** Opening Data for analysis block **

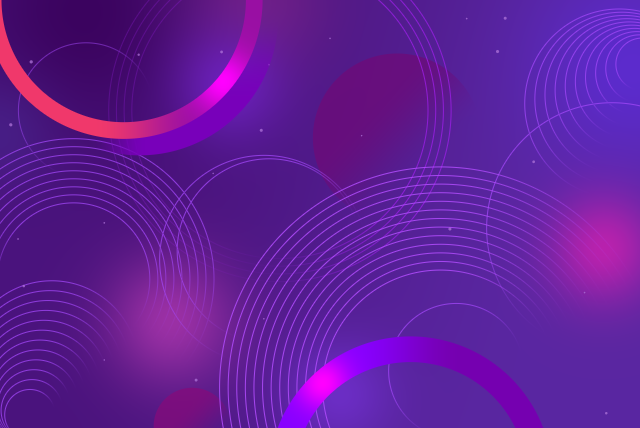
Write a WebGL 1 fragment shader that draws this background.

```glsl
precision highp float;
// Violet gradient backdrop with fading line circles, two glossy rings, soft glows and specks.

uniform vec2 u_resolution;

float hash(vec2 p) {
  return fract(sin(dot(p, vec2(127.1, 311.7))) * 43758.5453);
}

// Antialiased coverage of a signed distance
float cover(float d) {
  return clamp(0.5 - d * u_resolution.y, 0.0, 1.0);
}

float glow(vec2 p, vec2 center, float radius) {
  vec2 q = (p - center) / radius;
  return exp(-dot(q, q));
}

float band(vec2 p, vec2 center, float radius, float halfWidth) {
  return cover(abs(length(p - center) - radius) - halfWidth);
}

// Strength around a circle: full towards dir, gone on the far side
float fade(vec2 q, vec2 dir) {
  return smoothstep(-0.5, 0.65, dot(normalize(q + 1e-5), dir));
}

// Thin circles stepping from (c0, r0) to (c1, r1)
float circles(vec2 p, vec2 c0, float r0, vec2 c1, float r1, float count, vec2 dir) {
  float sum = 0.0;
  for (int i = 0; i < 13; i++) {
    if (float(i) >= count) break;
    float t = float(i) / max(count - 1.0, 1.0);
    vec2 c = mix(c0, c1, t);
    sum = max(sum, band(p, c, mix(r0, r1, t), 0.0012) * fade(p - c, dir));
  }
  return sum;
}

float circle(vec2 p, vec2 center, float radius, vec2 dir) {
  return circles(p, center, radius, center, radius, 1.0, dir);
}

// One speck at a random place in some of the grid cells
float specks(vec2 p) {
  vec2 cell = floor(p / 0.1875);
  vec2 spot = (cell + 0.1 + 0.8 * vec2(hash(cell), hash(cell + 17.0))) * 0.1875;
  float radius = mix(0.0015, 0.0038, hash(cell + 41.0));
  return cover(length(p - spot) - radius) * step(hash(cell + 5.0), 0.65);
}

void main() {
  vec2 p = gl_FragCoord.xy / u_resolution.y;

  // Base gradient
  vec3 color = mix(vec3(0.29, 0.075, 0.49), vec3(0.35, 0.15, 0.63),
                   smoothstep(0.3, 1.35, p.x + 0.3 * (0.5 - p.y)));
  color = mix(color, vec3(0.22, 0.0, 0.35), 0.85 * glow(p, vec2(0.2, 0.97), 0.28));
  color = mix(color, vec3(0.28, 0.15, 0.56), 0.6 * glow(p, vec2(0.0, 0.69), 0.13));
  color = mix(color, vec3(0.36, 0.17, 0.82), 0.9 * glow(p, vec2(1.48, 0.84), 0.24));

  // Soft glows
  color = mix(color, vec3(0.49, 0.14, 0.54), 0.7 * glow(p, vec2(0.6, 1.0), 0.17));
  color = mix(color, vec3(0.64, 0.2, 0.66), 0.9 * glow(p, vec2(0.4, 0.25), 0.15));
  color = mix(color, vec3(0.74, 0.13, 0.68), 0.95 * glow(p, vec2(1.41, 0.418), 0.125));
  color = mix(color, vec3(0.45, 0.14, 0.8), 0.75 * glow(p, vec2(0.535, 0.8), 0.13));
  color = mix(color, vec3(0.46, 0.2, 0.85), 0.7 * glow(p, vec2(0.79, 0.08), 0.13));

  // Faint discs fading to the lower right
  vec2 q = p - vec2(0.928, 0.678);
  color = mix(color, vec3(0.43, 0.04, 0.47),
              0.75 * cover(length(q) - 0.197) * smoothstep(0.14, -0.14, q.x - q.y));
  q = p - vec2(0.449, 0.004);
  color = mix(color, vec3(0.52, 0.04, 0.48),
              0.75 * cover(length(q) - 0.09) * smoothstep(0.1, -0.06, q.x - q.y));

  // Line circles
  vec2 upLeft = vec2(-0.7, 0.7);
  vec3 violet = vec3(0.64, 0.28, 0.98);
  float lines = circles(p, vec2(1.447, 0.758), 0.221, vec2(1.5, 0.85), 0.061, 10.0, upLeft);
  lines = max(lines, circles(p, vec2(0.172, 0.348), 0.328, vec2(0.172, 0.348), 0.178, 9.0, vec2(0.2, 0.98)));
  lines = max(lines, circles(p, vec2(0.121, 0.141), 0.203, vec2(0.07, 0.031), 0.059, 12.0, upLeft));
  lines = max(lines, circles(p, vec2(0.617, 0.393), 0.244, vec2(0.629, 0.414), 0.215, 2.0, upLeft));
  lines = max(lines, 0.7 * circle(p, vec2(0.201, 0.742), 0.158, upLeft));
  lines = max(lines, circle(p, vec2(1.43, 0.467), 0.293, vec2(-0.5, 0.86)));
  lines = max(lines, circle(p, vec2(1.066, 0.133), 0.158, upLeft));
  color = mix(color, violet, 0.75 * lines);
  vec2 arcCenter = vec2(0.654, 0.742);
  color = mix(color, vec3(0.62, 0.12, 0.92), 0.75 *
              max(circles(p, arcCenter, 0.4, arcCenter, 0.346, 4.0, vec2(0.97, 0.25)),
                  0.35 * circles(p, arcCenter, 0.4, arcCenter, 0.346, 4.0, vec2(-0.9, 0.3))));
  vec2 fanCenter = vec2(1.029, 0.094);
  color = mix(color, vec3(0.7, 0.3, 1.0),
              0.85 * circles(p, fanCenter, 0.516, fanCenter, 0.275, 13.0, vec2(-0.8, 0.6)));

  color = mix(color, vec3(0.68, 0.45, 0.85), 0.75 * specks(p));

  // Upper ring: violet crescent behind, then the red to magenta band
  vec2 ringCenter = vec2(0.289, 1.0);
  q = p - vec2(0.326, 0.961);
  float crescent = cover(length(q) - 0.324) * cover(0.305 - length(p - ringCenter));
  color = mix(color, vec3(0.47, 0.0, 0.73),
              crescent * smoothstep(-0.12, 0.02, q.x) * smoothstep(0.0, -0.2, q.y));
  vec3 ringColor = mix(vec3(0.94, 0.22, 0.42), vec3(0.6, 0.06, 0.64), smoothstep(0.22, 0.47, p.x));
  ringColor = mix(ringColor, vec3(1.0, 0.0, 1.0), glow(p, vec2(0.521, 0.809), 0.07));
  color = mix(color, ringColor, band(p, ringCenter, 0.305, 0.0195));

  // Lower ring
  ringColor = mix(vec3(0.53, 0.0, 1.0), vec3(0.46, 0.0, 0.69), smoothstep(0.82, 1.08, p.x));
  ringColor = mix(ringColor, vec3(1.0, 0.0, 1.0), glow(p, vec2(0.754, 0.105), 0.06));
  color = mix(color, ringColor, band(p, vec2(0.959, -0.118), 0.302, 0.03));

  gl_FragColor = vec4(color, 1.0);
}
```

** Closing Data for analysis block **

- _Your assignment_
You need to copy every entry exactly, taking out only the pictures.

- _Answer to the problem_
Write a WebGL 1 fragment shader that draws this background.

```glsl
precision highp float;
// Violet gradient backdrop with fading line circles, two glossy rings, soft glows and specks.

uniform vec2 u_resolution;

float hash(vec2 p) {
  return fract(sin(dot(p, vec2(127.1, 311.7))) * 43758.5453);
}

// Antialiased coverage of a signed distance
float cover(float d) {
  return clamp(0.5 - d * u_resolution.y, 0.0, 1.0);
}

float glow(vec2 p, vec2 center, float radius) {
  vec2 q = (p - center) / radius;
  return exp(-dot(q, q));
}

float band(vec2 p, vec2 center, float radius, float halfWidth) {
  return cover(abs(length(p - center) - radius) - halfWidth);
}

// Strength around a circle: full towards dir, gone on the far side
float fade(vec2 q, vec2 dir) {
  return smoothstep(-0.5, 0.65, dot(normalize(q + 1e-5), dir));
}

// Thin circles stepping from (c0, r0) to (c1, r1)
float circles(vec2 p, vec2 c0, float r0, vec2 c1, float r1, float count, vec2 dir) {
  float sum = 0.0;
  for (int i = 0; i < 13; i++) {
    if (float(i) >= count) break;
    float t = float(i) / max(count - 1.0, 1.0);
    vec2 c = mix(c0, c1, t);
    sum = max(sum, band(p, c, mix(r0, r1, t), 0.0012) * fade(p - c, dir));
  }
  return sum;
}

float circle(vec2 p, vec2 center, float radius, vec2 dir) {
  return circles(p, center, radius, center, radius, 1.0, dir);
}

// One speck at a random place in some of the grid cells
float specks(vec2 p) {
  vec2 cell = floor(p / 0.1875);
  vec2 spot = (cell + 0.1 + 0.8 * vec2(hash(cell), hash(cell + 17.0))) * 0.1875;
  float radius = mix(0.0015, 0.0038, hash(cell + 41.0));
  return cover(length(p - spot) - radius) * step(hash(cell + 5.0), 0.65);
}

void main() {
  vec2 p = gl_FragCoord.xy / u_resolution.y;

  // Base gradient
  vec3 color = mix(vec3(0.29, 0.075, 0.49), vec3(0.35, 0.15, 0.63),
                   smoothstep(0.3, 1.35, p.x + 0.3 * (0.5 - p.y)));
  color = mix(color, vec3(0.22, 0.0, 0.35), 0.85 * glow(p, vec2(0.2, 0.97), 0.28));
  color = mix(color, vec3(0.28, 0.15, 0.56), 0.6 * glow(p, vec2(0.0, 0.69), 0.13));
  color = mix(color, vec3(0.36, 0.17, 0.82), 0.9 * glow(p, vec2(1.48, 0.84), 0.24));

  // Soft glows
  color = mix(color, vec3(0.49, 0.14, 0.54), 0.7 * glow(p, vec2(0.6, 1.0), 0.17));
  color = mix(color, vec3(0.64, 0.2, 0.66), 0.9 * glow(p, vec2(0.4, 0.25), 0.15));
  color = mix(color, vec3(0.74, 0.13, 0.68), 0.95 * glow(p, vec2(1.41, 0.418), 0.125));
  color = mix(color, vec3(0.45, 0.14, 0.8), 0.75 * glow(p, vec2(0.535, 0.8), 0.13));
  color = mix(color, vec3(0.46, 0.2, 0.85), 0.7 * glow(p, vec2(0.79, 0.08), 0.13));

  // Faint discs fading to the lower right
  vec2 q = p - vec2(0.928, 0.678);
  color = mix(color, vec3(0.43, 0.04, 0.47),
              0.75 * cover(length(q) - 0.197) * smoothstep(0.14, -0.14, q.x - q.y));
  q = p - vec2(0.449, 0.004);
  color = mix(color, vec3(0.52, 0.04, 0.48),
              0.75 * cover(length(q) - 0.09) * smoothstep(0.1, -0.06, q.x - q.y));

  // Line circles
  vec2 upLeft = vec2(-0.7, 0.7);
  vec3 violet = vec3(0.64, 0.28, 0.98);
  float lines = circles(p, vec2(1.447, 0.758), 0.221, vec2(1.5, 0.85), 0.061, 10.0, upLeft);
  lines = max(lines, circles(p, vec2(0.172, 0.348), 0.328, vec2(0.172, 0.348), 0.178, 9.0, vec2(0.2, 0.98)));
  lines = max(lines, circles(p, vec2(0.121, 0.141), 0.203, vec2(0.07, 0.031), 0.059, 12.0, upLeft));
  lines = max(lines, circles(p, vec2(0.617, 0.393), 0.244, vec2(0.629, 0.414), 0.215, 2.0, upLeft));
  lines = max(lines, 0.7 * circle(p, vec2(0.201, 0.742), 0.158, upLeft));
  lines = max(lines, circle(p, vec2(1.43, 0.467), 0.293, vec2(-0.5, 0.86)));
  lines = max(lines, circle(p, vec2(1.066, 0.133), 0.158, upLeft));
  color = mix(color, violet, 0.75 * lines);
  vec2 arcCenter = vec2(0.654, 0.742);
  color = mix(color, vec3(0.62, 0.12, 0.92), 0.75 *
              max(circles(p, arcCenter, 0.4, arcCenter, 0.346, 4.0, vec2(0.97, 0.25)),
                  0.35 * circles(p, arcCenter, 0.4, arcCenter, 0.346, 4.0, vec2(-0.9, 0.3))));
  vec2 fanCenter = vec2(1.029, 0.094);
  color = mix(color, vec3(0.7, 0.3, 1.0),
              0.85 * circles(p, fanCenter, 0.516, fanCenter, 0.275, 13.0, vec2(-0.8, 0.6)));

  color = mix(color, vec3(0.68, 0.45, 0.85), 0.75 * specks(p));

  // Upper ring: violet crescent behind, then the red to magenta band
  vec2 ringCenter = vec2(0.289, 1.0);
  q = p - vec2(0.326, 0.961);
  float crescent = cover(length(q) - 0.324) * cover(0.305 - length(p - ringCenter));
  color = mix(color, vec3(0.47, 0.0, 0.73),
              crescent * smoothstep(-0.12, 0.02, q.x) * smoothstep(0.0, -0.2, q.y));
  vec3 ringColor = mix(vec3(0.94, 0.22, 0.42), vec3(0.6, 0.06, 0.64), smoothstep(0.22, 0.47, p.x));
  ringColor = mix(ringColor, vec3(1.0, 0.0, 1.0), glow(p, vec2(0.521, 0.809), 0.07));
  color = mix(color, ringColor, band(p, ringCenter, 0.305, 0.0195));

  // Lower ring
  ringColor = mix(vec3(0.53, 0.0, 1.0), vec3(0.46, 0.0, 0.69), smoothstep(0.82, 1.08, p.x));
  ringColor = mix(ringColor, vec3(1.0, 0.0, 1.0), glow(p, vec2(0.754, 0.105), 0.06));
  color = mix(color, ringColor, band(p, vec2(0.959, -0.118), 0.302, 0.03));

  gl_FragColor = vec4(color, 1.0);
}
```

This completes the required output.